Copy the result of filtering the entries below for lines that include the string "html".

# INPUT DATA
□ □ □ □ □
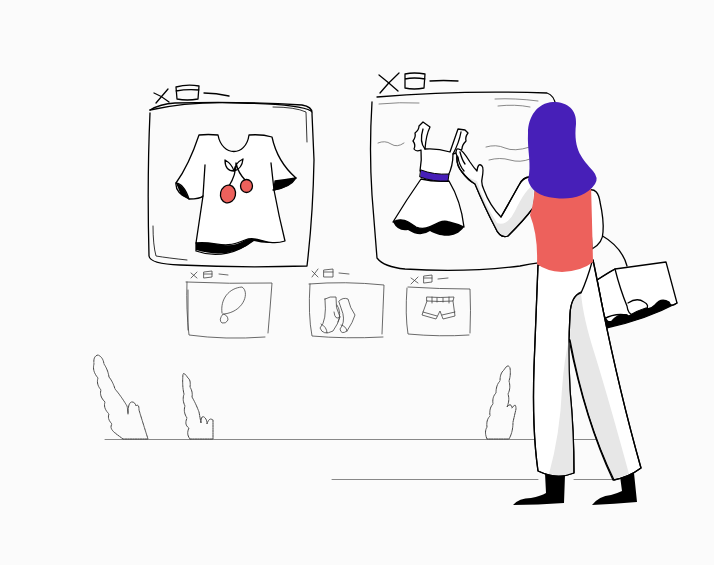
<!DOCTYPE html>
<html lang="en">
<head>
<meta charset="utf-8">
<title>Online clothes shopping</title>
<style>
:root {
  --paper: #fbfbfb;
  --white: #ffffff;
  --ink: #000000;
  --pencil: #6b6b6b;
  --shade: #e7e7e7;
  --coral: #ed615c;
  --violet: #471fb8;
}
html, body { margin: 0; background: var(--paper); overflow: hidden; }
svg { display: block; width: 714px; height: 565px; }
path, line, ellipse { stroke-linecap: round; stroke-linejoin: round; }
.line { fill: none; stroke: var(--ink); stroke-width: 1.3; }
.body { fill: var(--white); stroke: var(--ink); stroke-width: 1.3; }
.thin { fill: none; stroke: var(--ink); stroke-width: .8; }
.faint { fill: none; stroke: var(--pencil); stroke-width: .8; }
.sketch { fill: none; stroke: #444; stroke-width: .8; }
.plant { fill: var(--paper); stroke: #444; stroke-width: 1; stroke-dasharray: 1.6 .9; }
.ink { fill: var(--ink); }
.shade { fill: var(--shade); }
.coral { fill: var(--coral); }
.violet { fill: var(--violet); }
</style>
</head>
<body>
<svg viewBox="0 0 714 565" role="img" aria-label="A woman with a shopping box picks a dress from floating browser windows">
  <defs>
    <g id="window-controls">
      <path d="M0 9Q8 12 15 18M14 5Q8 12 2 19"/>
      <path d="M22 3Q33 0 45 2L44 15Q33 17 23 15ZM22 7Q33 5 45 6"/>
      <path d="M50 9Q62 9 75 12"/>
    </g>
  </defs>

  <g id="ground">
    <path class="faint" d="M105 439.500H598M332 479.500H538M574 479.500H617"/>
  </g>

  <g id="plants">
    <path class="plant" d="M123 439L115 433Q109 428 112 424Q107 419 109 414Q103 408 105 402Q99 396 101 390Q96 384 98 378Q92 371 94 364Q93 356 98 355Q103 357 104 364Q108 370 109 377Q113 382 115 389Q121 396 127 406Q128 411 128 414Q128 402 132 402Q135 402 136 406Q139 403 139 410Q142 420 148 439Z"/>
    <path class="plant" d="M190 439Q186 434 189 428Q184 425 187 418Q183 412 185 406Q182 400 184 394Q182 386 183 374Q184 372 188 378Q191 380 190 387Q193 392 192 397Q196 404 199 412L201 423Q201 415 204 417Q207 419 207 424Q209 417 213 420L213 439Z"/>
    <path class="plant" d="M487 439Q484 432 487 427Q486 420 490 416Q489 408 493 404Q492 397 496 393Q496 385 500 381Q500 373 504 370Q508 363 510 368Q511 375 509 381Q511 388 508 394Q510 400 507 407Q511 402 512 408Q516 402 516 409L513 422Q513 432 509 439Z"/>
  </g>

  <g id="shirt-window">
    <g class="line"><use href="#window-controls" x="154" y="84"/></g>
    <path class="line" d="M150 110Q160 104 175 103Q240 101 302 105Q313 107 312 114L314 160Q313 215 307 266Q240 268 180 265Q150 264 149 256Q147 180 150 113"/>
    <path class="line" d="M150 110Q190 101 240 103Q300 104 311 111"/>
    <path class="thin" d="M273 107Q295 107 306 112L307 142M153 226Q153 245 156 256Q168 258 187 260"/>
    <g id="shirt">
      <path class="ink" d="M176 183Q183 184 189 199L181 195ZM275 181Q286 179 296 178Q291 187 273 191ZM196 243Q208 241 218 244Q233 248 245 240Q256 236 285 241Q268 245 254 241Q230 260 196 250Z"/>
      <path class="body" d="M199 135Q208 134 218 135C222 157 246 157 249 135Q262 134 272 137C275 151 281 165 296 178Q284 180 275 181L274 190Q279 217 285 241C267 247 258 235 245 240C222 250 218 241 196 243L203 196Q200 199 189 199Q184 184 176 183Q189 165 199 135Z"/>
      <path class="line" d="M203 196L205 165M274 190L271 163M196 243V251C218 259 239 252 252 241M176 183Q175 193 189 199M273 190Q290 188 296 178"/>
      <path class="line" d="M229 186Q236 175 236 163Q238 173 246 181M234 171Q225 171 225 160Q232 164 234 171Q242 169 243 159Q235 163 234 171"/>
      <ellipse class="coral" cx="228" cy="194" rx="7.500" ry="9" stroke="#000" stroke-width="1.300" transform="rotate(12 228 194)"/>
      <ellipse class="coral" cx="246.500" cy="186" rx="6" ry="6.500" stroke="#000" stroke-width="1.300"/>
    </g>
  </g>

  <g id="dress-window">
    <g class="line">
      <path d="M379 75Q388 82 398 91M399 73Q388 83 380 93M405 74Q414 72 425 74L424 88Q414 90 405 88ZM405 79Q414 77 425 79M430 81Q443 80 458 81"/>
      <path d="M377 97Q460 90 547 93Q554 95 556 106M372 102Q369 150 372 195Q375 232 377 258Q384 267 405 269Q465 273 520 266Q545 261 556 262"/>
    </g>
    <path class="faint" d="M379 104Q400 102 419 103M495 99Q515 98 538 101M498 106Q515 104 530 107M378 143Q385 140 391 144T404 143M486 147Q496 144 505 148T530 147M489 160Q500 157 510 160T530 159"/>
    <g id="dress">
      <path class="ink" d="M393 222Q403 215 411 223Q424 231 435 224Q449 214 464 227C455 240 438 236 430 231Q420 238 408 230Q398 232 393 222Z"/>
      <path class="body" d="M421 179Q407 199 393 222C403 216 411 224 416 227C430 233 439 217 449 222Q457 224 464 227Q461 201 449 181Q434 182 421 179Z"/>
      <path class="body" d="M421 150Q416 152 414 149Q416 145 413 141Q416 137 415 133Q419 130 419 126L423 122L430 127Q426 135 425 149Q437 148 450 152L458 129L465 130L468 133Q465 137 466 141Q462 145 462 149Q458 153 453 154Q453 166 448 176Q433 177 420 171Q422 160 421 150Z"/>
      <path class="line" d="M425 149Q419 142 423 129M453 154Q459 143 461 132"/>
      <path class="violet" d="M421 170Q434 175 449 174L448 181Q433 182 420 177Z" stroke="#000"/>
    </g>
  </g>

  <g id="necklace-window" class="sketch">
    <path d="M191 273L197 278M197 272L191 278M204 272L212 271V277L204 278ZM204 274H212M219 274L228 275"/>
    <path d="M186 282Q230 284 272 283Q270 310 268 333M187 282Q186 310 189 335Q225 340 265 337M188 290V330"/>
    <path d="M222 313C220 299 229 288 242 287C250 292 244 312 224 314M223 314Q228 315 228 320Q226 324 222 323Q218 320 223 314"/>
  </g>

  <g id="socks-window" class="sketch">
    <path d="M312 271L318 277M318 269L312 277M324 270L333 269V277L324 277ZM324 272H333M339 273L349 274"/>
    <path d="M309 284Q345 281 384 285Q383 310 382 334M310 284Q308 315 312 336Q345 339 383 337"/>
    <path d="M325 299Q330 296 336 297Q335 308 340 317Q338 324 333 331Q323 336 320 328Q327 321 325 299ZM339 301Q343 297 348 299Q350 308 355 315Q353 322 347 331Q341 335 340 329Q345 323 343 314ZM321 324Q327 327 327 333M334 312Q335 321 340 317M341 325Q346 326 347 331M337 305Q342 313 338 322"/>
  </g>

  <g id="shorts-window" class="sketch">
    <path d="M411 278L418 283M418 277L411 284M424 276L432 275V282L424 283ZM424 278H432M438 279L448 278"/>
    <path d="M408 287Q440 289 470 289Q471 310 470 333M407 288Q405 315 408 334Q440 337 469 335"/>
    <path d="M427 297Q440 298 454 297L453 301Q440 302 427 301ZM427 301L422 315L436 319L440 311L443 319L455 316L453 301M423 312L437 316M442 315L455 312M432 297V303M437 298V302M443 298V302M449 297V303"/>
  </g>

  <g id="shopping-box">
    <path class="line" d="M601 235Q622 247 627 266"/>
    <path class="ink" d="M599 321L606 328Q645 320 677 303L665 296L625 312Z"/>
    <path class="body" d="M597 280L615 269L666 262L677 303Q671 308 669 302Q661 297 655 305Q650 310 646 308Q636 311 629 316Q620 312 612 321Q607 324 604 315Z"/>
    <path class="line" d="M615 269Q620 289 627 306Q628 314 633 315M597 280Q607 273 615 269M628 303Q637 297 644 302Q650 305 646 310M604 319Q614 313 627 315M606 328Q645 320 677 303"/>
  </g>

  <g id="woman">
    <g id="shoes" class="ink">
      <path d="M545 473L565 475L564 503Q538 505 513 505Q519 498 531 498Q541 496 546 493Z"/>
      <path d="M620 476L634 473L637 502Q614 504 592 505Q599 496 611 495Q618 493 622 491Z"/>
    </g>
    <g id="trousers">
      <path class="body" d="M570 300L593 260Q596 273 602 305Q620 394 641 468Q629 477 613 480Q585 420 569 339Z"/>
      <path class="shade" d="M571 300Q577 291 581 293Q583 318 595 355Q610 404 629 474L614 479Q585 415 570 340Z"/>
      <path class="body" d="M538 265L592 262Q587 280 581 293Q571 296 570 314Q568 350 570 390Q574 430 574 473Q557 480 538 471Q532 429 534 367Z"/>
      <path class="shade" d="M570 335Q564 359 562 389Q560 434 549 474Q564 478 573 473Q574 432 570 390Z"/>
      <path class="line" d="M581 292Q571 296 570 314Q568 350 570 390Q574 430 574 473Q557 480 538 471Q532 429 534 367L538 265M570 340Q585 420 614 480Q629 477 641 468Q620 394 602 305L593 260"/>
    </g>
    <path id="right-arm" class="body" d="M589 190Q598 188 600 202Q604 220 603 232Q603 243 592 249Z"/>
    <g id="left-arm">
      <path class="body" d="M530 177Q523 177 519 185Q509 203 501 217Q490 206 484 190Q481 184 482 179Q484 168 482 166Q478 162 477 171Q474 168 470 162Q461 147 457 149Q455 152 457 156Q456 165 462 172Q468 180 475 184Q485 208 495 227Q500 239 508 236Q524 220 533 208Q539 180 530 177Z"/>
      <path class="shade" d="M459 169Q467 178 477 181Q484 203 497 223Q507 227 515 211Q526 188 534 185L533 207Q523 221 508 235Q500 238 495 227Q484 206 475 184Z"/>
      <path class="line" d="M460 152Q462 160 465 164M458 157Q459 165 464 171M530 177Q523 177 519 185Q509 203 501 217M475 184Q485 208 495 227Q500 239 508 236Q524 220 533 208M457 156Q456 165 462 172Q468 180 475 184"/>
    </g>
    <path id="top" class="coral" d="M535 184L591 185Q592 220 593 262Q582 271 562 272Q546 271 537 264Q538 235 530 215Q534 204 535 184Z"/>
    <path id="hair" class="violet" d="M553 102C568 102 577 110 576 124C573 151 583 159 593 171Q599 178 595 184C586 197 570 200 555 198C539 197 530 189 528 180C532 165 527 150 528 133C528 117 537 103 553 102Z"/>
  </g>
</svg>
</body>
</html>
□ □ □ □ □
# SOLUTION TO THIS TASK
<!DOCTYPE html>
<html lang="en">
html, body { margin: 0; background: var(--paper); overflow: hidden; }
</html>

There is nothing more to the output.